== Study material

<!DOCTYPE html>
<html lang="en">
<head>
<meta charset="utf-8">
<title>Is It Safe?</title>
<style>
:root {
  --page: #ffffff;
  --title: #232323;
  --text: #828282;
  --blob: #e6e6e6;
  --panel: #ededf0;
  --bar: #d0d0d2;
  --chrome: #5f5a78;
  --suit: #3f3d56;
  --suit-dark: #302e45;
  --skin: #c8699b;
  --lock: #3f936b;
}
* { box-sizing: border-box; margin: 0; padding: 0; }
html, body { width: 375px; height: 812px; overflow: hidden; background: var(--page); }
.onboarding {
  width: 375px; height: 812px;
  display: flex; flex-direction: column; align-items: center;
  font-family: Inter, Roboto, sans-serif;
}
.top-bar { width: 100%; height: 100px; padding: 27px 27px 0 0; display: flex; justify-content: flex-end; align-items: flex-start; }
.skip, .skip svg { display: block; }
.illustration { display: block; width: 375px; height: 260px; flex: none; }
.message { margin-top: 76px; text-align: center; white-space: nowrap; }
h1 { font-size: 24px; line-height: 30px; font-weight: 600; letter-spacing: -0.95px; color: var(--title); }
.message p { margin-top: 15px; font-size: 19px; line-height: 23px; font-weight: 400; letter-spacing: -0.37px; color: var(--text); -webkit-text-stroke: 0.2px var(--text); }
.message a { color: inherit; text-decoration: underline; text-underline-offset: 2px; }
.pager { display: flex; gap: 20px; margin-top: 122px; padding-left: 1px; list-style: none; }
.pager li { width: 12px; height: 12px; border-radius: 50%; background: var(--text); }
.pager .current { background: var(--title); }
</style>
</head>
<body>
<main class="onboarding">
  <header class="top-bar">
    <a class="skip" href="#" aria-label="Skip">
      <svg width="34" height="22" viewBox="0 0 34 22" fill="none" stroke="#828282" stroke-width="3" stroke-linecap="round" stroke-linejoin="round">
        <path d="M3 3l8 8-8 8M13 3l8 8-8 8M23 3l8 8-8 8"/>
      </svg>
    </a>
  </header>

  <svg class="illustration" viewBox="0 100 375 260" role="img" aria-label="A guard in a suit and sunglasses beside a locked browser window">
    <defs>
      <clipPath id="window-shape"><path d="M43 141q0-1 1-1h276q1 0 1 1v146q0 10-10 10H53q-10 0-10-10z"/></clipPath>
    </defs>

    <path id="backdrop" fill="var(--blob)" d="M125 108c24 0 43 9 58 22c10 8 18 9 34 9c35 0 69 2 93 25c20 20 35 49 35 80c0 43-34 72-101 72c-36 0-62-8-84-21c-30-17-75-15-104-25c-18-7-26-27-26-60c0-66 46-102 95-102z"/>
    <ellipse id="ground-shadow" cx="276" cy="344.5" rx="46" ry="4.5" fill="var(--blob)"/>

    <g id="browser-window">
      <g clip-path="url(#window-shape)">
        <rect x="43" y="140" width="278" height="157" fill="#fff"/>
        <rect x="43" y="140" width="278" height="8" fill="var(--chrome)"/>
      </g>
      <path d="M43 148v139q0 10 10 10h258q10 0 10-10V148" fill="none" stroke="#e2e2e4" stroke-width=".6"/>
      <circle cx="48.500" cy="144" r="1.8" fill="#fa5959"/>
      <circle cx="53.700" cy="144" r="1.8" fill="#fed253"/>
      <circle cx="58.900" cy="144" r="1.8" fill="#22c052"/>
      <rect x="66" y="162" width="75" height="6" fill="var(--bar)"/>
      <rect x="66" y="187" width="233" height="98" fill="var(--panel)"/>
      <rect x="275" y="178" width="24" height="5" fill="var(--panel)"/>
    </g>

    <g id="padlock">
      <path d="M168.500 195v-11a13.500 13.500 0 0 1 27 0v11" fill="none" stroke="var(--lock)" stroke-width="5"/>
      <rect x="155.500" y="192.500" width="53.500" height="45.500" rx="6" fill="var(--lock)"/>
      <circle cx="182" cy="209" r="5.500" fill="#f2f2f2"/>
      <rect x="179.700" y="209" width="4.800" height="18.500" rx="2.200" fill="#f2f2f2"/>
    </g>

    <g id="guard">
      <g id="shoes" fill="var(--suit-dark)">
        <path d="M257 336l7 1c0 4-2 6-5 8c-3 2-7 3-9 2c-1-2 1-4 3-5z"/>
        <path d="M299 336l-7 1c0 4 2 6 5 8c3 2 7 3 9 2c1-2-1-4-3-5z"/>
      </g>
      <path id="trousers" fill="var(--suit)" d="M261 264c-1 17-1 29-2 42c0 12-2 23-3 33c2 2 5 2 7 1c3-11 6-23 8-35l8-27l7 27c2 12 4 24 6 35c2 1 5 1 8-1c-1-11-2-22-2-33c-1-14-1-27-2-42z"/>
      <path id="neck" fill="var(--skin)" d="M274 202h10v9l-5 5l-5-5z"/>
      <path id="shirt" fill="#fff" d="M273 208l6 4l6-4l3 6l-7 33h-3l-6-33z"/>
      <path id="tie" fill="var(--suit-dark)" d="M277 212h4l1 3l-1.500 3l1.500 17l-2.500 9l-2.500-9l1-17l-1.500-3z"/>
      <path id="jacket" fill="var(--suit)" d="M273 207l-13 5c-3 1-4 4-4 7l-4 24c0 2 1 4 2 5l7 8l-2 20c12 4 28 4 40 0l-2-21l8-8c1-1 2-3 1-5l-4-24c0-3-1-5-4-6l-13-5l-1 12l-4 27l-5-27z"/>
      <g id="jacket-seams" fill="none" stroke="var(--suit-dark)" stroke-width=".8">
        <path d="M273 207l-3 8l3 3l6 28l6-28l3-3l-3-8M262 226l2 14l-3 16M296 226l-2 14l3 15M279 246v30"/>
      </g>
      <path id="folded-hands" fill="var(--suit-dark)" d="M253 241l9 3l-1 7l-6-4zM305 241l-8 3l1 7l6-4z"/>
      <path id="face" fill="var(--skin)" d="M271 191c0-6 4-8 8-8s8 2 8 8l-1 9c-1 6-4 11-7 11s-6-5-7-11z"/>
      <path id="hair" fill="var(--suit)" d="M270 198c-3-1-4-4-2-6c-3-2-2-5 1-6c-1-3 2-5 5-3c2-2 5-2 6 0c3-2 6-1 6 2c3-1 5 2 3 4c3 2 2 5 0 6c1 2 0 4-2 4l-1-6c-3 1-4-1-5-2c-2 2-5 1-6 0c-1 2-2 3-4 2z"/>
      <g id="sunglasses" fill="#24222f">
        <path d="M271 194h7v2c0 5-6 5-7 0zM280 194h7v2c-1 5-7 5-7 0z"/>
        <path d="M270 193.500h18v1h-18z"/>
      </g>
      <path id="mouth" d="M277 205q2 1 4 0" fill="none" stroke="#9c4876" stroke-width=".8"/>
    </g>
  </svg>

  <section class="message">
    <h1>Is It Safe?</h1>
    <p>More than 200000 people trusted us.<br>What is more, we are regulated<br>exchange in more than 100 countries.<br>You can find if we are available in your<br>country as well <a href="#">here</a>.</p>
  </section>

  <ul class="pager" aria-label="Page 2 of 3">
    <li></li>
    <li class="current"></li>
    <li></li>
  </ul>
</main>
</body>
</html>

====

▶ [What is expected]:
Repeat the material in full. Nothing may differ.

▶ [Answer to this problem]:
<!DOCTYPE html>
<html lang="en">
<head>
<meta charset="utf-8">
<title>Is It Safe?</title>
<style>
:root {
  --page: #ffffff;
  --title: #232323;
  --text: #828282;
  --blob: #e6e6e6;
  --panel: #ededf0;
  --bar: #d0d0d2;
  --chrome: #5f5a78;
  --suit: #3f3d56;
  --suit-dark: #302e45;
  --skin: #c8699b;
  --lock: #3f936b;
}
* { box-sizing: border-box; margin: 0; padding: 0; }
html, body { width: 375px; height: 812px; overflow: hidden; background: var(--page); }
.onboarding {
  width: 375px; height: 812px;
  display: flex; flex-direction: column; align-items: center;
  font-family: Inter, Roboto, sans-serif;
}
.top-bar { width: 100%; height: 100px; padding: 27px 27px 0 0; display: flex; justify-content: flex-end; align-items: flex-start; }
.skip, .skip svg { display: block; }
.illustration { display: block; width: 375px; height: 260px; flex: none; }
.message { margin-top: 76px; text-align: center; white-space: nowrap; }
h1 { font-size: 24px; line-height: 30px; font-weight: 600; letter-spacing: -0.95px; color: var(--title); }
.message p { margin-top: 15px; font-size: 19px; line-height: 23px; font-weight: 400; letter-spacing: -0.37px; color: var(--text); -webkit-text-stroke: 0.2px var(--text); }
.message a { color: inherit; text-decoration: underline; text-underline-offset: 2px; }
.pager { display: flex; gap: 20px; margin-top: 122px; padding-left: 1px; list-style: none; }
.pager li { width: 12px; height: 12px; border-radius: 50%; background: var(--text); }
.pager .current { background: var(--title); }
</style>
</head>
<body>
<main class="onboarding">
  <header class="top-bar">
    <a class="skip" href="#" aria-label="Skip">
      <svg width="34" height="22" viewBox="0 0 34 22" fill="none" stroke="#828282" stroke-width="3" stroke-linecap="round" stroke-linejoin="round">
        <path d="M3 3l8 8-8 8M13 3l8 8-8 8M23 3l8 8-8 8"/>
      </svg>
    </a>
  </header>

  <svg class="illustration" viewBox="0 100 375 260" role="img" aria-label="A guard in a suit and sunglasses beside a locked browser window">
    <defs>
      <clipPath id="window-shape"><path d="M43 141q0-1 1-1h276q1 0 1 1v146q0 10-10 10H53q-10 0-10-10z"/></clipPath>
    </defs>

    <path id="backdrop" fill="var(--blob)" d="M125 108c24 0 43 9 58 22c10 8 18 9 34 9c35 0 69 2 93 25c20 20 35 49 35 80c0 43-34 72-101 72c-36 0-62-8-84-21c-30-17-75-15-104-25c-18-7-26-27-26-60c0-66 46-102 95-102z"/>
    <ellipse id="ground-shadow" cx="276" cy="344.5" rx="46" ry="4.5" fill="var(--blob)"/>

    <g id="browser-window">
      <g clip-path="url(#window-shape)">
        <rect x="43" y="140" width="278" height="157" fill="#fff"/>
        <rect x="43" y="140" width="278" height="8" fill="var(--chrome)"/>
      </g>
      <path d="M43 148v139q0 10 10 10h258q10 0 10-10V148" fill="none" stroke="#e2e2e4" stroke-width=".6"/>
      <circle cx="48.500" cy="144" r="1.8" fill="#fa5959"/>
      <circle cx="53.700" cy="144" r="1.8" fill="#fed253"/>
      <circle cx="58.900" cy="144" r="1.8" fill="#22c052"/>
      <rect x="66" y="162" width="75" height="6" fill="var(--bar)"/>
      <rect x="66" y="187" width="233" height="98" fill="var(--panel)"/>
      <rect x="275" y="178" width="24" height="5" fill="var(--panel)"/>
    </g>

    <g id="padlock">
      <path d="M168.500 195v-11a13.500 13.500 0 0 1 27 0v11" fill="none" stroke="var(--lock)" stroke-width="5"/>
      <rect x="155.500" y="192.500" width="53.500" height="45.500" rx="6" fill="var(--lock)"/>
      <circle cx="182" cy="209" r="5.500" fill="#f2f2f2"/>
      <rect x="179.700" y="209" width="4.800" height="18.500" rx="2.200" fill="#f2f2f2"/>
    </g>

    <g id="guard">
      <g id="shoes" fill="var(--suit-dark)">
        <path d="M257 336l7 1c0 4-2 6-5 8c-3 2-7 3-9 2c-1-2 1-4 3-5z"/>
        <path d="M299 336l-7 1c0 4 2 6 5 8c3 2 7 3 9 2c1-2-1-4-3-5z"/>
      </g>
      <path id="trousers" fill="var(--suit)" d="M261 264c-1 17-1 29-2 42c0 12-2 23-3 33c2 2 5 2 7 1c3-11 6-23 8-35l8-27l7 27c2 12 4 24 6 35c2 1 5 1 8-1c-1-11-2-22-2-33c-1-14-1-27-2-42z"/>
      <path id="neck" fill="var(--skin)" d="M274 202h10v9l-5 5l-5-5z"/>
      <path id="shirt" fill="#fff" d="M273 208l6 4l6-4l3 6l-7 33h-3l-6-33z"/>
      <path id="tie" fill="var(--suit-dark)" d="M277 212h4l1 3l-1.500 3l1.500 17l-2.500 9l-2.500-9l1-17l-1.500-3z"/>
      <path id="jacket" fill="var(--suit)" d="M273 207l-13 5c-3 1-4 4-4 7l-4 24c0 2 1 4 2 5l7 8l-2 20c12 4 28 4 40 0l-2-21l8-8c1-1 2-3 1-5l-4-24c0-3-1-5-4-6l-13-5l-1 12l-4 27l-5-27z"/>
      <g id="jacket-seams" fill="none" stroke="var(--suit-dark)" stroke-width=".8">
        <path d="M273 207l-3 8l3 3l6 28l6-28l3-3l-3-8M262 226l2 14l-3 16M296 226l-2 14l3 15M279 246v30"/>
      </g>
      <path id="folded-hands" fill="var(--suit-dark)" d="M253 241l9 3l-1 7l-6-4zM305 241l-8 3l1 7l6-4z"/>
      <path id="face" fill="var(--skin)" d="M271 191c0-6 4-8 8-8s8 2 8 8l-1 9c-1 6-4 11-7 11s-6-5-7-11z"/>
      <path id="hair" fill="var(--suit)" d="M270 198c-3-1-4-4-2-6c-3-2-2-5 1-6c-1-3 2-5 5-3c2-2 5-2 6 0c3-2 6-1 6 2c3-1 5 2 3 4c3 2 2 5 0 6c1 2 0 4-2 4l-1-6c-3 1-4-1-5-2c-2 2-5 1-6 0c-1 2-2 3-4 2z"/>
      <g id="sunglasses" fill="#24222f">
        <path d="M271 194h7v2c0 5-6 5-7 0zM280 194h7v2c-1 5-7 5-7 0z"/>
        <path d="M270 193.500h18v1h-18z"/>
      </g>
      <path id="mouth" d="M277 205q2 1 4 0" fill="none" stroke="#9c4876" stroke-width=".8"/>
    </g>
  </svg>

  <section class="message">
    <h1>Is It Safe?</h1>
    <p>More than 200000 people trusted us.<br>What is more, we are regulated<br>exchange in more than 100 countries.<br>You can find if we are available in your<br>country as well <a href="#">here</a>.</p>
  </section>

  <ul class="pager" aria-label="Page 2 of 3">
    <li></li>
    <li class="current"></li>
    <li></li>
  </ul>
</main>
</body>
</html>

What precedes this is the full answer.